*Work request:* Filter the listing below down to the lines containing the word "fill".

..........

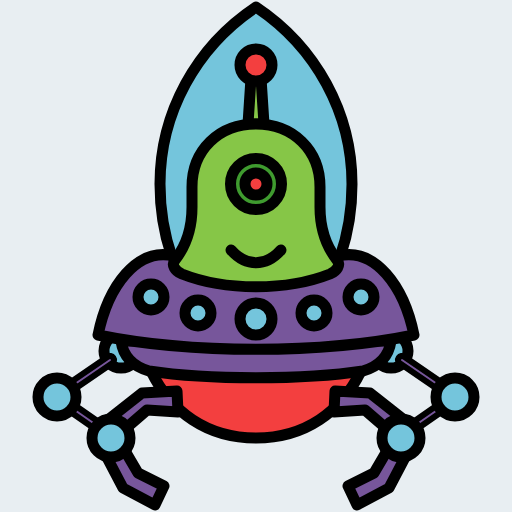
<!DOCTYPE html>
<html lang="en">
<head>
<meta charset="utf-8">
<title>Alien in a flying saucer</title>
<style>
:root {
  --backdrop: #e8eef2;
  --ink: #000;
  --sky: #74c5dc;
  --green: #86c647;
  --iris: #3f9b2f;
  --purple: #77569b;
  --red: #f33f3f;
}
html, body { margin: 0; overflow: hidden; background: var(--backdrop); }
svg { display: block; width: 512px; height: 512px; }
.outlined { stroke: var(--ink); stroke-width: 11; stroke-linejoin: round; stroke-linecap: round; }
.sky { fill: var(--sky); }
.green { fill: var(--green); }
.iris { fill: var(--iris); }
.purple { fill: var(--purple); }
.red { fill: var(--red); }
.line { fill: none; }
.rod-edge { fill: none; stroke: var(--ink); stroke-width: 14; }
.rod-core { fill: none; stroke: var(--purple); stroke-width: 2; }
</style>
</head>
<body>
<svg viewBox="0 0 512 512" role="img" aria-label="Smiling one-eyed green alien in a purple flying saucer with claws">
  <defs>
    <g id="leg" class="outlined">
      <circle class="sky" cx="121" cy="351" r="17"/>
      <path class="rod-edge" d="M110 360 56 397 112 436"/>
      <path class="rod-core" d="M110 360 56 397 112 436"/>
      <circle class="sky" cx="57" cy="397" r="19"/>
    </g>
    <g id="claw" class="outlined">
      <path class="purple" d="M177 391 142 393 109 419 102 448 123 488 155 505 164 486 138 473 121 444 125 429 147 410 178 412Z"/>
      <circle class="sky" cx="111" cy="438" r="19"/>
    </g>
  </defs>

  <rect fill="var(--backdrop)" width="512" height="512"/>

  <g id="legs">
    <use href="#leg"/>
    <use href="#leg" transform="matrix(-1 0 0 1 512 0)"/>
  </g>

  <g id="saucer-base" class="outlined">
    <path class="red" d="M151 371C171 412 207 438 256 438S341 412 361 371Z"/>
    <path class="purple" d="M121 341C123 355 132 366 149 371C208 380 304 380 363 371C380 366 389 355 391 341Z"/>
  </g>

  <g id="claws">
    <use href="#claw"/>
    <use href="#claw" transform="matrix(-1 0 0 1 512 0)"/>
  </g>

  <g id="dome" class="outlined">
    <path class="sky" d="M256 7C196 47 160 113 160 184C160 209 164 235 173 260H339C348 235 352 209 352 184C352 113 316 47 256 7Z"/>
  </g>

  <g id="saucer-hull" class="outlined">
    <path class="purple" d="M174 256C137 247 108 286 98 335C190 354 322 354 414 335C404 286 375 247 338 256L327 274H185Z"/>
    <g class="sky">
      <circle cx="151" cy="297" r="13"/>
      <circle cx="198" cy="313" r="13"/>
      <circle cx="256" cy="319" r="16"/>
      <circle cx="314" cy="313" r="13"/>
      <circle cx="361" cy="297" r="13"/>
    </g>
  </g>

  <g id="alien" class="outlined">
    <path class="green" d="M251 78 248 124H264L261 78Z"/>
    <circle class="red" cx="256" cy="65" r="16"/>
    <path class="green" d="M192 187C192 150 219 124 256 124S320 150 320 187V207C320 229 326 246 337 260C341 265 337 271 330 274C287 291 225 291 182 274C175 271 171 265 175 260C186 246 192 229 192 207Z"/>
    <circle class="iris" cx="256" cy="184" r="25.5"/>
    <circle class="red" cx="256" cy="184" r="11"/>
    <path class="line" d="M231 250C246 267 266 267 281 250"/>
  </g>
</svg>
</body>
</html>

..........

*Expected answer:*
.sky { fill: var(--sky); }
.green { fill: var(--green); }
.iris { fill: var(--iris); }
.purple { fill: var(--purple); }
.red { fill: var(--red); }
.line { fill: none; }
.rod-edge { fill: none; stroke: var(--ink); stroke-width: 14; }
.rod-core { fill: none; stroke: var(--purple); stroke-width: 2; }
  <rect fill="var(--backdrop)" width="512" height="512"/>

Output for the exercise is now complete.